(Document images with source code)
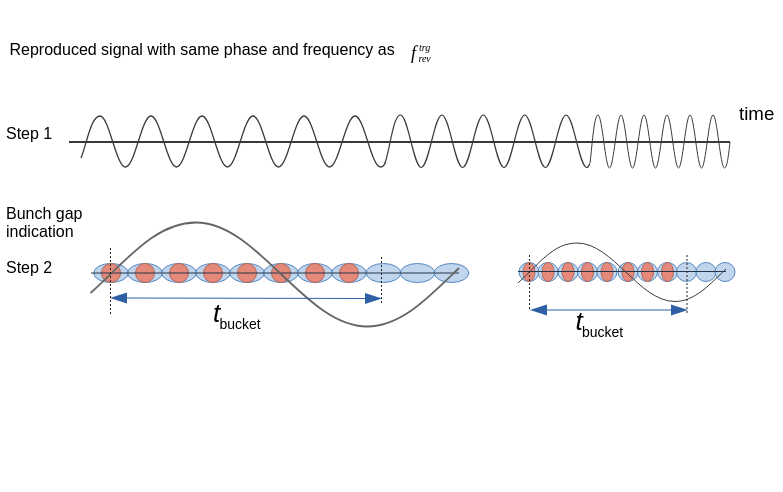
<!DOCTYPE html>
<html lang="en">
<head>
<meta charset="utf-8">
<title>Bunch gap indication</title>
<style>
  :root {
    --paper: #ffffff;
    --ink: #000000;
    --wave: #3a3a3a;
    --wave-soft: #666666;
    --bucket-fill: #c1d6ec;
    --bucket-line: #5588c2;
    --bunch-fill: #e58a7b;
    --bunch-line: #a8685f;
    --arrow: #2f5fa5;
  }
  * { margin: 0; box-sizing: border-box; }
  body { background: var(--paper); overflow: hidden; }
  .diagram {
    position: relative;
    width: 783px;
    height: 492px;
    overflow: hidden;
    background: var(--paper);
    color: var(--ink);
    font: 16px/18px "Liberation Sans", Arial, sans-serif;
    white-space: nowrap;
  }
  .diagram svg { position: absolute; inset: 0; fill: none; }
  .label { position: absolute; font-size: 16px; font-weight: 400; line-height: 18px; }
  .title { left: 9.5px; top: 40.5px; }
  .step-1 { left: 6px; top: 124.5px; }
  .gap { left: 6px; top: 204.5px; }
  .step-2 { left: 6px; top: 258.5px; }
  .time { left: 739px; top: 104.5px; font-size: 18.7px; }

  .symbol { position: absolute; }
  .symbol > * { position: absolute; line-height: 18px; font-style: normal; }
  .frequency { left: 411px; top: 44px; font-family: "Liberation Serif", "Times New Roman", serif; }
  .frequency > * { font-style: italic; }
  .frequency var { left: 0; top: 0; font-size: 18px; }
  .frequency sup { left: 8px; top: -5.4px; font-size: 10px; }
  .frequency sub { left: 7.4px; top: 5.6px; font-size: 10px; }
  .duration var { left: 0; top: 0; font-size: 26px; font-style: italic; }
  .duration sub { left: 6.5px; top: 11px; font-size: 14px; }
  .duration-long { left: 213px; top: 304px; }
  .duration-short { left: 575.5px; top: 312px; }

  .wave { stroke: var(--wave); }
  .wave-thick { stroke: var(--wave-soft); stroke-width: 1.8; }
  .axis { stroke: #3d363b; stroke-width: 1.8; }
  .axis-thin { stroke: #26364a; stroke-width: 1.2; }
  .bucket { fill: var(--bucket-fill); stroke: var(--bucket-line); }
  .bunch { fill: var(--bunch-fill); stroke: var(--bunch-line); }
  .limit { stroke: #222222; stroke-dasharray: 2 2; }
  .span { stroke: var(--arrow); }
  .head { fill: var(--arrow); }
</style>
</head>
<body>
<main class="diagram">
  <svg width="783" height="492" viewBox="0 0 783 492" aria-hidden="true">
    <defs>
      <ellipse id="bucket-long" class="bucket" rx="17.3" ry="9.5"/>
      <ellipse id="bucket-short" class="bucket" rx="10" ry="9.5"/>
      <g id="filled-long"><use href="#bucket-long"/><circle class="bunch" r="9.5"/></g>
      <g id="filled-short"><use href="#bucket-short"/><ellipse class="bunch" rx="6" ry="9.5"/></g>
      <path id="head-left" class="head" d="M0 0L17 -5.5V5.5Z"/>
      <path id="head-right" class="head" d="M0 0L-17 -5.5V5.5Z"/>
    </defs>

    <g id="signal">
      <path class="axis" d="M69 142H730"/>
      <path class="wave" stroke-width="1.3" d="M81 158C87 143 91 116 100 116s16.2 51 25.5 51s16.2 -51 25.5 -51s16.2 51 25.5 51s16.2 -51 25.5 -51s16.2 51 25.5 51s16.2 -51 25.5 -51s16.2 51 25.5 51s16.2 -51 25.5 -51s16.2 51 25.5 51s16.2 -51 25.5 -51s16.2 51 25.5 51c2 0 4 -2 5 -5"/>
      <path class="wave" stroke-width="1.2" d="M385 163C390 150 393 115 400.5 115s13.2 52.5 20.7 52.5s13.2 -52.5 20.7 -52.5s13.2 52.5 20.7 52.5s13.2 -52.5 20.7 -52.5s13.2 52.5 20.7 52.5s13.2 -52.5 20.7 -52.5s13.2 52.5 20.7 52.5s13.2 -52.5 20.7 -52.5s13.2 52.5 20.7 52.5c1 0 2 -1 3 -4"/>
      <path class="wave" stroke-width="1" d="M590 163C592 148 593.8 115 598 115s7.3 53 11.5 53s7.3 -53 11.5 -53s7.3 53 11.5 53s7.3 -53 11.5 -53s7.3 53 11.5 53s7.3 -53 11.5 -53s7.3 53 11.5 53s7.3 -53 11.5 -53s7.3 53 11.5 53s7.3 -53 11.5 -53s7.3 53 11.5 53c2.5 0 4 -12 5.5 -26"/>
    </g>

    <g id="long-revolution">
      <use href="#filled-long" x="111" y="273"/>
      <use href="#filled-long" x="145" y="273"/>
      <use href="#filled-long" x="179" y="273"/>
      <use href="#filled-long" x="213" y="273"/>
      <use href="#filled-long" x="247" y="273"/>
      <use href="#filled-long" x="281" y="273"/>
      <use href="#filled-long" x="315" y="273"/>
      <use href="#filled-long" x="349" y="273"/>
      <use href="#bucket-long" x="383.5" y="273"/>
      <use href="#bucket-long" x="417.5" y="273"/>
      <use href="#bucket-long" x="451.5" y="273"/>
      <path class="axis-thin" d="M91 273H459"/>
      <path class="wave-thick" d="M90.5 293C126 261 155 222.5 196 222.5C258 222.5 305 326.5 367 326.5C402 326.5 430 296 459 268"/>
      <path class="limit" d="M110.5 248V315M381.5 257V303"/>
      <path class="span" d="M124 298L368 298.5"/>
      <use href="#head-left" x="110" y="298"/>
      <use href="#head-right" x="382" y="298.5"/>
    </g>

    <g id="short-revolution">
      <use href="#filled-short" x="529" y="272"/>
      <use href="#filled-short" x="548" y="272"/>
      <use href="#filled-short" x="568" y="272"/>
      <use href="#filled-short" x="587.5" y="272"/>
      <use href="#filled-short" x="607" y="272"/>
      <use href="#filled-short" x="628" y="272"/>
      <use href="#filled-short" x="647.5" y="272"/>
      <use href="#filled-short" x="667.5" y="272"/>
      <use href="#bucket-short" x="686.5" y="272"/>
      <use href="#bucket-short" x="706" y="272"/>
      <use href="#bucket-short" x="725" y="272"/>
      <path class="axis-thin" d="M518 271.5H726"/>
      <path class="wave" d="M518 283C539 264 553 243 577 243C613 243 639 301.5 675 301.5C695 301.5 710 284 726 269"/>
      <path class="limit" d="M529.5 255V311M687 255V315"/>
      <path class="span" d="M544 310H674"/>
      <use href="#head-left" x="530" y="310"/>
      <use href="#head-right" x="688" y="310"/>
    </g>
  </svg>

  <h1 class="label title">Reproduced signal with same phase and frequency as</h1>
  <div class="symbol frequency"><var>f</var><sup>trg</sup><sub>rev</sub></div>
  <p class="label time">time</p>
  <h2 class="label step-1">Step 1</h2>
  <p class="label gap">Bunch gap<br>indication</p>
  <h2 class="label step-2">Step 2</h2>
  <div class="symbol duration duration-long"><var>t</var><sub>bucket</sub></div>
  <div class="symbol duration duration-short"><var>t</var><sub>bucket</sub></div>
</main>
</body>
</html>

◆ **WHAT THE TASK ASKS**
With the pictures left out, return each entry exactly as written.

◆ **EXERCISE SOLUTION**
<!DOCTYPE html>
<html lang="en">
<head>
<meta charset="utf-8">
<title>Bunch gap indication</title>
<style>
  :root {
    --paper: #ffffff;
    --ink: #000000;
    --wave: #3a3a3a;
    --wave-soft: #666666;
    --bucket-fill: #c1d6ec;
    --bucket-line: #5588c2;
    --bunch-fill: #e58a7b;
    --bunch-line: #a8685f;
    --arrow: #2f5fa5;
  }
  * { margin: 0; box-sizing: border-box; }
  body { background: var(--paper); overflow: hidden; }
  .diagram {
    position: relative;
    width: 783px;
    height: 492px;
    overflow: hidden;
    background: var(--paper);
    color: var(--ink);
    font: 16px/18px "Liberation Sans", Arial, sans-serif;
    white-space: nowrap;
  }
  .diagram svg { position: absolute; inset: 0; fill: none; }
  .label { position: absolute; font-size: 16px; font-weight: 400; line-height: 18px; }
  .title { left: 9.5px; top: 40.5px; }
  .step-1 { left: 6px; top: 124.5px; }
  .gap { left: 6px; top: 204.5px; }
  .step-2 { left: 6px; top: 258.5px; }
  .time { left: 739px; top: 104.5px; font-size: 18.7px; }

  .symbol { position: absolute; }
  .symbol > * { position: absolute; line-height: 18px; font-style: normal; }
  .frequency { left: 411px; top: 44px; font-family: "Liberation Serif", "Times New Roman", serif; }
  .frequency > * { font-style: italic; }
  .frequency var { left: 0; top: 0; font-size: 18px; }
  .frequency sup { left: 8px; top: -5.4px; font-size: 10px; }
  .frequency sub { left: 7.4px; top: 5.6px; font-size: 10px; }
  .duration var { left: 0; top: 0; font-size: 26px; font-style: italic; }
  .duration sub { left: 6.5px; top: 11px; font-size: 14px; }
  .duration-long { left: 213px; top: 304px; }
  .duration-short { left: 575.5px; top: 312px; }

  .wave { stroke: var(--wave); }
  .wave-thick { stroke: var(--wave-soft); stroke-width: 1.8; }
  .axis { stroke: #3d363b; stroke-width: 1.8; }
  .axis-thin { stroke: #26364a; stroke-width: 1.2; }
  .bucket { fill: var(--bucket-fill); stroke: var(--bucket-line); }
  .bunch { fill: var(--bunch-fill); stroke: var(--bunch-line); }
  .limit { stroke: #222222; stroke-dasharray: 2 2; }
  .span { stroke: var(--arrow); }
  .head { fill: var(--arrow); }
</style>
</head>
<body>
<main class="diagram">
  <svg width="783" height="492" viewBox="0 0 783 492" aria-hidden="true">
    <defs>
      <ellipse id="bucket-long" class="bucket" rx="17.3" ry="9.5"/>
      <ellipse id="bucket-short" class="bucket" rx="10" ry="9.5"/>
      <g id="filled-long"><use href="#bucket-long"/><circle class="bunch" r="9.5"/></g>
      <g id="filled-short"><use href="#bucket-short"/><ellipse class="bunch" rx="6" ry="9.5"/></g>
      <path id="head-left" class="head" d="M0 0L17 -5.5V5.5Z"/>
      <path id="head-right" class="head" d="M0 0L-17 -5.5V5.5Z"/>
    </defs>

    <g id="signal">
      <path class="axis" d="M69 142H730"/>
      <path class="wave" stroke-width="1.3" d="M81 158C87 143 91 116 100 116s16.2 51 25.5 51s16.2 -51 25.5 -51s16.2 51 25.5 51s16.2 -51 25.5 -51s16.2 51 25.5 51s16.2 -51 25.5 -51s16.2 51 25.5 51s16.2 -51 25.5 -51s16.2 51 25.5 51s16.2 -51 25.5 -51s16.2 51 25.5 51c2 0 4 -2 5 -5"/>
      <path class="wave" stroke-width="1.2" d="M385 163C390 150 393 115 400.5 115s13.2 52.5 20.7 52.5s13.2 -52.5 20.7 -52.5s13.2 52.5 20.7 52.5s13.2 -52.5 20.7 -52.5s13.2 52.5 20.7 52.5s13.2 -52.5 20.7 -52.5s13.2 52.5 20.7 52.5s13.2 -52.5 20.7 -52.5s13.2 52.5 20.7 52.5c1 0 2 -1 3 -4"/>
      <path class="wave" stroke-width="1" d="M590 163C592 148 593.8 115 598 115s7.3 53 11.5 53s7.3 -53 11.5 -53s7.3 53 11.5 53s7.3 -53 11.5 -53s7.3 53 11.5 53s7.3 -53 11.5 -53s7.3 53 11.5 53s7.3 -53 11.5 -53s7.3 53 11.5 53s7.3 -53 11.5 -53s7.3 53 11.5 53c2.5 0 4 -12 5.5 -26"/>
    </g>

    <g id="long-revolution">
      <use href="#filled-long" x="111" y="273"/>
      <use href="#filled-long" x="145" y="273"/>
      <use href="#filled-long" x="179" y="273"/>
      <use href="#filled-long" x="213" y="273"/>
      <use href="#filled-long" x="247" y="273"/>
      <use href="#filled-long" x="281" y="273"/>
      <use href="#filled-long" x="315" y="273"/>
      <use href="#filled-long" x="349" y="273"/>
      <use href="#bucket-long" x="383.5" y="273"/>
      <use href="#bucket-long" x="417.5" y="273"/>
      <use href="#bucket-long" x="451.5" y="273"/>
      <path class="axis-thin" d="M91 273H459"/>
      <path class="wave-thick" d="M90.5 293C126 261 155 222.5 196 222.5C258 222.5 305 326.5 367 326.5C402 326.5 430 296 459 268"/>
      <path class="limit" d="M110.5 248V315M381.5 257V303"/>
      <path class="span" d="M124 298L368 298.5"/>
      <use href="#head-left" x="110" y="298"/>
      <use href="#head-right" x="382" y="298.5"/>
    </g>

    <g id="short-revolution">
      <use href="#filled-short" x="529" y="272"/>
      <use href="#filled-short" x="548" y="272"/>
      <use href="#filled-short" x="568" y="272"/>
      <use href="#filled-short" x="587.5" y="272"/>
      <use href="#filled-short" x="607" y="272"/>
      <use href="#filled-short" x="628" y="272"/>
      <use href="#filled-short" x="647.5" y="272"/>
      <use href="#filled-short" x="667.5" y="272"/>
      <use href="#bucket-short" x="686.5" y="272"/>
      <use href="#bucket-short" x="706" y="272"/>
      <use href="#bucket-short" x="725" y="272"/>
      <path class="axis-thin" d="M518 271.5H726"/>
      <path class="wave" d="M518 283C539 264 553 243 577 243C613 243 639 301.5 675 301.5C695 301.5 710 284 726 269"/>
      <path class="limit" d="M529.5 255V311M687 255V315"/>
      <path class="span" d="M544 310H674"/>
      <use href="#head-left" x="530" y="310"/>
      <use href="#head-right" x="688" y="310"/>
    </g>
  </svg>

  <h1 class="label title">Reproduced signal with same phase and frequency as</h1>
  <div class="symbol frequency"><var>f</var><sup>trg</sup><sub>rev</sub></div>
  <p class="label time">time</p>
  <h2 class="label step-1">Step 1</h2>
  <p class="label gap">Bunch gap<br>indication</p>
  <h2 class="label step-2">Step 2</h2>
  <div class="symbol duration duration-long"><var>t</var><sub>bucket</sub></div>
  <div class="symbol duration duration-short"><var>t</var><sub>bucket</sub></div>
</main>
</body>
</html>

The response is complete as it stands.